Only the sidewalks speak

BatemanAbandoned road

Looking down Main Street from east to west, and starting on the north side of the street, was Elmer Moulton's garage, which served St. Boswells from 1919 to 1948. It started as a Model T Ford dealership when it opened. It also held the town's lighting plant, as well as a electrical business. Next to the garage was the Union Cafe, Brown's Butcher Shop, a hardware store, the fire station (using hand-pumped equipment and a water tank), Wing's Laundry.

There were many other businesses during this time, a boom era from 1919 to 1929 which saw the town's population mushroom to between 300 and 350 residents. But in that latter year, the stock market crashed and like scores of other pioneer prairie communities, St. Boswells began its painful decline. The following year, the droughts came, soon ending any hope of renewed prosperity. One by one, businesses and residents packed up and left. When Perry Lindsay's store and post office closed in 1960, it was the last business to shut its doors. It was the official end of St. Boswells. For many years after, the only reminders of St. Boswells' boom days were the town's central water well, and the empty and silent cement sidewalks.
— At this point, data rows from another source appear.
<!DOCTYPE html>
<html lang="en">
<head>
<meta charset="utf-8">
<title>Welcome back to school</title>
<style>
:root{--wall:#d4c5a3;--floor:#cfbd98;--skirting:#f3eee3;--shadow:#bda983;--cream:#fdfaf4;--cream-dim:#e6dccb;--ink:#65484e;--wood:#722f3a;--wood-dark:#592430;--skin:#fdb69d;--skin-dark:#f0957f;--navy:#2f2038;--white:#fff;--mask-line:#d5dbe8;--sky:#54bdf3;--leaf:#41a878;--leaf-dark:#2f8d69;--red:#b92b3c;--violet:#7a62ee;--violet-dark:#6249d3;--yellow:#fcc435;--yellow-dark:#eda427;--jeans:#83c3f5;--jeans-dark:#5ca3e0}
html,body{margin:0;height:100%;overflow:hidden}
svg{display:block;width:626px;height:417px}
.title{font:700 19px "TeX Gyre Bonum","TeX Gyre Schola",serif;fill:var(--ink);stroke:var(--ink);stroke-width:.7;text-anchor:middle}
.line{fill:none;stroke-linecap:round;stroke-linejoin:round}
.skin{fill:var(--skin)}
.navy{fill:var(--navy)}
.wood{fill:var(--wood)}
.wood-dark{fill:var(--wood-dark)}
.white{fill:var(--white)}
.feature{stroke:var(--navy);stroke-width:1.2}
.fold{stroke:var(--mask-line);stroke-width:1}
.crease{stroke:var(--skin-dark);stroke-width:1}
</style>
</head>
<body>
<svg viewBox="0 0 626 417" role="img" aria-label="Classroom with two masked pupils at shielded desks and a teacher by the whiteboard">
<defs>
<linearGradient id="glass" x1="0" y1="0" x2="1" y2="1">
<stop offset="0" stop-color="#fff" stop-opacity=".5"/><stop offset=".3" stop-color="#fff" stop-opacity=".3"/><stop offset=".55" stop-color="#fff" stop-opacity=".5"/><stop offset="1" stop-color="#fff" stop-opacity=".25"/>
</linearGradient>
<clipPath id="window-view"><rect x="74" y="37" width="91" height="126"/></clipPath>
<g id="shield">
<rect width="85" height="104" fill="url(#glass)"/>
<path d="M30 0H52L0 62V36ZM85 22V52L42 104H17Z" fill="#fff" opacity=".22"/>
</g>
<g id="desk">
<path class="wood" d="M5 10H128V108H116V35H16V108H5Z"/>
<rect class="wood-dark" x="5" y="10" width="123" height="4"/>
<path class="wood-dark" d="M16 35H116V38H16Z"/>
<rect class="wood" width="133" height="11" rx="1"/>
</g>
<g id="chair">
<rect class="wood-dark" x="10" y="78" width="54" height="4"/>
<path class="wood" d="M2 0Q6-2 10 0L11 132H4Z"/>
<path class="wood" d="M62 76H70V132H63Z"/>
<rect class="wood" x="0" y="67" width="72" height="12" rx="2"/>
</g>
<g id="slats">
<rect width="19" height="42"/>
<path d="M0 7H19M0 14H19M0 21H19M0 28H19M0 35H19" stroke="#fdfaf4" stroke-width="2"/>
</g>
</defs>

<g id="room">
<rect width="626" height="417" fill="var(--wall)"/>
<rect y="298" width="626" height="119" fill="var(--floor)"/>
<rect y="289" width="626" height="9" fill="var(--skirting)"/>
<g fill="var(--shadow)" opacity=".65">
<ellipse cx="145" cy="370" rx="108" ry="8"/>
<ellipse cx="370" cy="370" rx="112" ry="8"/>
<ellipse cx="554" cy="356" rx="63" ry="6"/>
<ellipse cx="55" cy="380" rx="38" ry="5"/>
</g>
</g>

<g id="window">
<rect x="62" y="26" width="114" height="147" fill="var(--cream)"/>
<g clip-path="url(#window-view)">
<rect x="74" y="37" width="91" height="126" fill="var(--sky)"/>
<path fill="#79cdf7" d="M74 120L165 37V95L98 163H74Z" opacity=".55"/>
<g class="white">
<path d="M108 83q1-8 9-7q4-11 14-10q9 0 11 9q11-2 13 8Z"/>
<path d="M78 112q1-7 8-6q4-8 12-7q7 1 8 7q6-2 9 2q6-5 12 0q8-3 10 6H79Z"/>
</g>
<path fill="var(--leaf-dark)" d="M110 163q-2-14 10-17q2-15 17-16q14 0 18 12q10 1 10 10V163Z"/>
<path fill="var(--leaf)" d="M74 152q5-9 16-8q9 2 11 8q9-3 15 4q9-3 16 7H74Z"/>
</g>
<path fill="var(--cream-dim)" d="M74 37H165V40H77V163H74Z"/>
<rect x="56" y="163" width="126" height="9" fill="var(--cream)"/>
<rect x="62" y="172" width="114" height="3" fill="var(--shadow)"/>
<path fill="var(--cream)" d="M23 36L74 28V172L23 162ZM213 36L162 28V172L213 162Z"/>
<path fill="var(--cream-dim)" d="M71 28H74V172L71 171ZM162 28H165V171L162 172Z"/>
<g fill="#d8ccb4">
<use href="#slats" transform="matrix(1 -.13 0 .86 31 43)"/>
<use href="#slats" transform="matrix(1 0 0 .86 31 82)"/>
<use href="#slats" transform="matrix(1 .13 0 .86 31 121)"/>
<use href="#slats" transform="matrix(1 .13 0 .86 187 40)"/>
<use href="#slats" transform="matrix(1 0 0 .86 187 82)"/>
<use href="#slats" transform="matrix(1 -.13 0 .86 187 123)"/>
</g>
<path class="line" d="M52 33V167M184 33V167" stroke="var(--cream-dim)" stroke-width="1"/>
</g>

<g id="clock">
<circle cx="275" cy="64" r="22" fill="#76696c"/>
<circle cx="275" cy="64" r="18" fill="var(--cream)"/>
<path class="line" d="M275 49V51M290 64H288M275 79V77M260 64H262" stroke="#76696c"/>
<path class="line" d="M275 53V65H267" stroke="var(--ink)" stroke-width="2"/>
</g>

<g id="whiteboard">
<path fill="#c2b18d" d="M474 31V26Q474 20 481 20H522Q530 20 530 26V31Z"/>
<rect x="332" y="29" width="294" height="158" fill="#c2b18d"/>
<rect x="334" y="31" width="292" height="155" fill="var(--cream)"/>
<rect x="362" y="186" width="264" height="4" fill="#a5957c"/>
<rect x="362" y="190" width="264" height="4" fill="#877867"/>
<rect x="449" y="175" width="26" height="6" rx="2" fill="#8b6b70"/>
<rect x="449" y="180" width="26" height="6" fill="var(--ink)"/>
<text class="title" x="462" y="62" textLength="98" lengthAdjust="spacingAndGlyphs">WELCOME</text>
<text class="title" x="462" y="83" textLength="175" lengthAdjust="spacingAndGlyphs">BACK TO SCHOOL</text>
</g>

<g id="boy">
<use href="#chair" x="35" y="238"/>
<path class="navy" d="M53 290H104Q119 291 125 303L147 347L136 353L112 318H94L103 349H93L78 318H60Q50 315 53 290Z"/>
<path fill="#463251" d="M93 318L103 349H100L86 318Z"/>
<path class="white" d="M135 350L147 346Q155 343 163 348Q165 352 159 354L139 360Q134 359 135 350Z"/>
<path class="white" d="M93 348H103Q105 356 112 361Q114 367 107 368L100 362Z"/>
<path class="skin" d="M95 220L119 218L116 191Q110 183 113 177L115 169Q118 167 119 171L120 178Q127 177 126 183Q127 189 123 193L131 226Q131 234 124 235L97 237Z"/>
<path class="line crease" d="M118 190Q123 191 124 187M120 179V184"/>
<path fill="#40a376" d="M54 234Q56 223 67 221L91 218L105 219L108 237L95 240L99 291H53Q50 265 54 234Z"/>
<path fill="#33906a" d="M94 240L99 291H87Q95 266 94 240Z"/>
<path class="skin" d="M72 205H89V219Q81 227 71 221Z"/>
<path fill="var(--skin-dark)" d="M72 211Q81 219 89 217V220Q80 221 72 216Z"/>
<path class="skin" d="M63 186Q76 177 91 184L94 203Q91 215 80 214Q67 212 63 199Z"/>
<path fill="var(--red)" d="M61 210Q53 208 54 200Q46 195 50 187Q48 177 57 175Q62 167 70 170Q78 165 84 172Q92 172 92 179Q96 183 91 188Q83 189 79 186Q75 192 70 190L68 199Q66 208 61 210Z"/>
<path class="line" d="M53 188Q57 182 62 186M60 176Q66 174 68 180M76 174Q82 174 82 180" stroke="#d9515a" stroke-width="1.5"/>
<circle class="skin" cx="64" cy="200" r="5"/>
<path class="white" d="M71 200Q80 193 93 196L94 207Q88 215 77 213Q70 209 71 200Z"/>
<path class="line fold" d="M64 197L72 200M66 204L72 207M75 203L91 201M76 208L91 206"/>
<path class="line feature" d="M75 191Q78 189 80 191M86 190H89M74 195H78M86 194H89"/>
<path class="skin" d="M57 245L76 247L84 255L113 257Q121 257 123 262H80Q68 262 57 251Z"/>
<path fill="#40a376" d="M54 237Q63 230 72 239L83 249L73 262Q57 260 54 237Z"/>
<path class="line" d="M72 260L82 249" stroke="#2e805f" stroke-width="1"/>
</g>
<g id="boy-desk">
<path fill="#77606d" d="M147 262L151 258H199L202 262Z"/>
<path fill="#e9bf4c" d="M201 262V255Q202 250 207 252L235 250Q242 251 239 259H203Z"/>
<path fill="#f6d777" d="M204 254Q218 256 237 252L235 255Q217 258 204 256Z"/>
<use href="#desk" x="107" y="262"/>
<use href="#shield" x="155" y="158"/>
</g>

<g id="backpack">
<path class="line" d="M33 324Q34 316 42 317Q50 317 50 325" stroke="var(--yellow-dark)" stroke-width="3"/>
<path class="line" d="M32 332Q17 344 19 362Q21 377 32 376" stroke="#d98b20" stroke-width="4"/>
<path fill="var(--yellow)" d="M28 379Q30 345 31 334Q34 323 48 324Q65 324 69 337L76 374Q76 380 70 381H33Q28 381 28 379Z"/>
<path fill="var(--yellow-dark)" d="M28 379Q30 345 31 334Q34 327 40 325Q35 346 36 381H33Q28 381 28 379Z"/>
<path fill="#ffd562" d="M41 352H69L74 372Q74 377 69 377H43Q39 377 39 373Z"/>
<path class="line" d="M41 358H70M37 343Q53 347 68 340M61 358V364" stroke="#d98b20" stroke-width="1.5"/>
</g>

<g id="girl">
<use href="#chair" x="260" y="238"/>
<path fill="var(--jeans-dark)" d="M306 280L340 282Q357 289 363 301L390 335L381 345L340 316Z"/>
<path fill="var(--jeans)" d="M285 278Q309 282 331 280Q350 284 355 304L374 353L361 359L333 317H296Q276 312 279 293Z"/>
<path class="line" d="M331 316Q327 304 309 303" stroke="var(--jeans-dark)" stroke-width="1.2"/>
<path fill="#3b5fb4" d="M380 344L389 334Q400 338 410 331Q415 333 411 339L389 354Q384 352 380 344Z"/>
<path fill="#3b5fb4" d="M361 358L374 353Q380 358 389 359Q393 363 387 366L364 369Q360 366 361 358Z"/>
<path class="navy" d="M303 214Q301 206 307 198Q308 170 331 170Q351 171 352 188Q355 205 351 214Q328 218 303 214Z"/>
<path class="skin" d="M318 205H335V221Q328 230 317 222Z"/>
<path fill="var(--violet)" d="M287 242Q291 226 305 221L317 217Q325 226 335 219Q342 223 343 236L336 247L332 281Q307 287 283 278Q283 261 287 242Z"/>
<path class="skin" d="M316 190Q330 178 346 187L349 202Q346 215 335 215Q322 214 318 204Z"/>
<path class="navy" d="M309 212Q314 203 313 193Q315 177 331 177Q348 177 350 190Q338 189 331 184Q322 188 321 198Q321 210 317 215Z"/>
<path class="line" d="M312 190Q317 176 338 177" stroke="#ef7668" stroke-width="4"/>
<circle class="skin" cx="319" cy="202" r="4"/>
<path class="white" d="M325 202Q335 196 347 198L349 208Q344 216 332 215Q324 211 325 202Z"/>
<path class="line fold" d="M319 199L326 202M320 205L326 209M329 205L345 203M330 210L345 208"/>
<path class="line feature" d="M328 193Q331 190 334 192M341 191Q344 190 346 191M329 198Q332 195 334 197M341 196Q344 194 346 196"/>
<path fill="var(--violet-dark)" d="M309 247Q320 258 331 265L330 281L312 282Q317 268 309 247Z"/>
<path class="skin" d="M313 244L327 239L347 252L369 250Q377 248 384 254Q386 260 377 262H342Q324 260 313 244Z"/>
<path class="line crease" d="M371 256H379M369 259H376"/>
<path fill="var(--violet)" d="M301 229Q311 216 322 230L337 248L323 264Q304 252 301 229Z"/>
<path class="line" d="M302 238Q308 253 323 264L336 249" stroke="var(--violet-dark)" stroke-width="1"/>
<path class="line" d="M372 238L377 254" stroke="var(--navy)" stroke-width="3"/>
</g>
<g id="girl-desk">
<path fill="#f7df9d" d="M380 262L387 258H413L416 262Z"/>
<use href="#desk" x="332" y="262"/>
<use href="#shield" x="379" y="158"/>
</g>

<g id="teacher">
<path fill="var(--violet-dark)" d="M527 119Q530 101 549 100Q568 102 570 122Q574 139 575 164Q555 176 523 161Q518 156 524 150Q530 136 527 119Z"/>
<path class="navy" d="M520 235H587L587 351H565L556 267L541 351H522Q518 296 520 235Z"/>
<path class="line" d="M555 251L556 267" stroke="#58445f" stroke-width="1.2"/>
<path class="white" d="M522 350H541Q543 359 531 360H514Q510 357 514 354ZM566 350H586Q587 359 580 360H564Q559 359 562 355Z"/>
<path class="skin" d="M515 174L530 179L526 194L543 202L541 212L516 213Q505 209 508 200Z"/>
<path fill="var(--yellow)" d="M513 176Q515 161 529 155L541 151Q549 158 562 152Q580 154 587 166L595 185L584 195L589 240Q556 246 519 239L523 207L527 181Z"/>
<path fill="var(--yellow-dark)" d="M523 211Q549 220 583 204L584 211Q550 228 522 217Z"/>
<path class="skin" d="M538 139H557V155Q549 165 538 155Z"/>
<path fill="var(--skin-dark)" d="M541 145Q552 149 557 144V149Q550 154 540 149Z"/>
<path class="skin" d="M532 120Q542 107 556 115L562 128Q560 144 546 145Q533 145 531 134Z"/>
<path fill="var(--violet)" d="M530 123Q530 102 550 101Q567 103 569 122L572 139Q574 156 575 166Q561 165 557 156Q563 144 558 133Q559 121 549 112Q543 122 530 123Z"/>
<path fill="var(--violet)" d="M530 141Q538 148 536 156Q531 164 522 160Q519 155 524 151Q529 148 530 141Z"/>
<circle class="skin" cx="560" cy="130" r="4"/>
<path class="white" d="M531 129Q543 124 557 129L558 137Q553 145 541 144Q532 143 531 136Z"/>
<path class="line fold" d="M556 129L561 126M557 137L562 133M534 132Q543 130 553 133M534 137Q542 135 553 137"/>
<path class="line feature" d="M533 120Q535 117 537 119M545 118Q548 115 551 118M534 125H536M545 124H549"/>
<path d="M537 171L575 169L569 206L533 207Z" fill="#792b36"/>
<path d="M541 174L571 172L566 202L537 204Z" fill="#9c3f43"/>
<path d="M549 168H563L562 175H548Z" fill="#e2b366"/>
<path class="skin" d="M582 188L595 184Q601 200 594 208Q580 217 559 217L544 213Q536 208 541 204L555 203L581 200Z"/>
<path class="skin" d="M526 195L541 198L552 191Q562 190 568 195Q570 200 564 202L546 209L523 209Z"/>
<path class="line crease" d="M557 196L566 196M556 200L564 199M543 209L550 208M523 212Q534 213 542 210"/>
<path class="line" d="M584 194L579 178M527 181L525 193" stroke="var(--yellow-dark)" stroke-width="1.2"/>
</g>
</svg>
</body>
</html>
A few times every year or so, former residents will head out on the dusty rural road that approaches the now fenced-in former townsite. They will scan the empty field, reflect as they recall the lively chatter of pioneer folk walking proudly along those same sidewalks.

In the early 1990s, Ruby Davies of Calgary, Alberta drove through the dusty gravel Saskatchewan backroads to St. Boswells with her mother Jean Coote and other relatives to rekindle memories of the pioneer community. In 1920, Davies' mother was the first baby born in St. Boswells. But as she and her family toured the townsite, only prairie ghosts were there to greet the saddened entourage.

"As we drove through the streets one or another of them would comment, 'There is Dow's store'; 'There is Pop's garage'; 'There is the dance hall'; 'There is the post office', and on it went," said Davies, who lived in Bateman from 1948 to 1966. "It seemed like they really could see those buildings."

"I didn't remember any of those buildings but I did remember the United Church, and the school that were across the street from my grandparents' house, " added Davies.

"My husband Jack began to laugh. There was not a single building anywhere. There were sidewalks, a few trees and the old well that was claimed to have 'the best water in the country' but not a single building. The memories live on now with a few people but in a few years they too will be gone."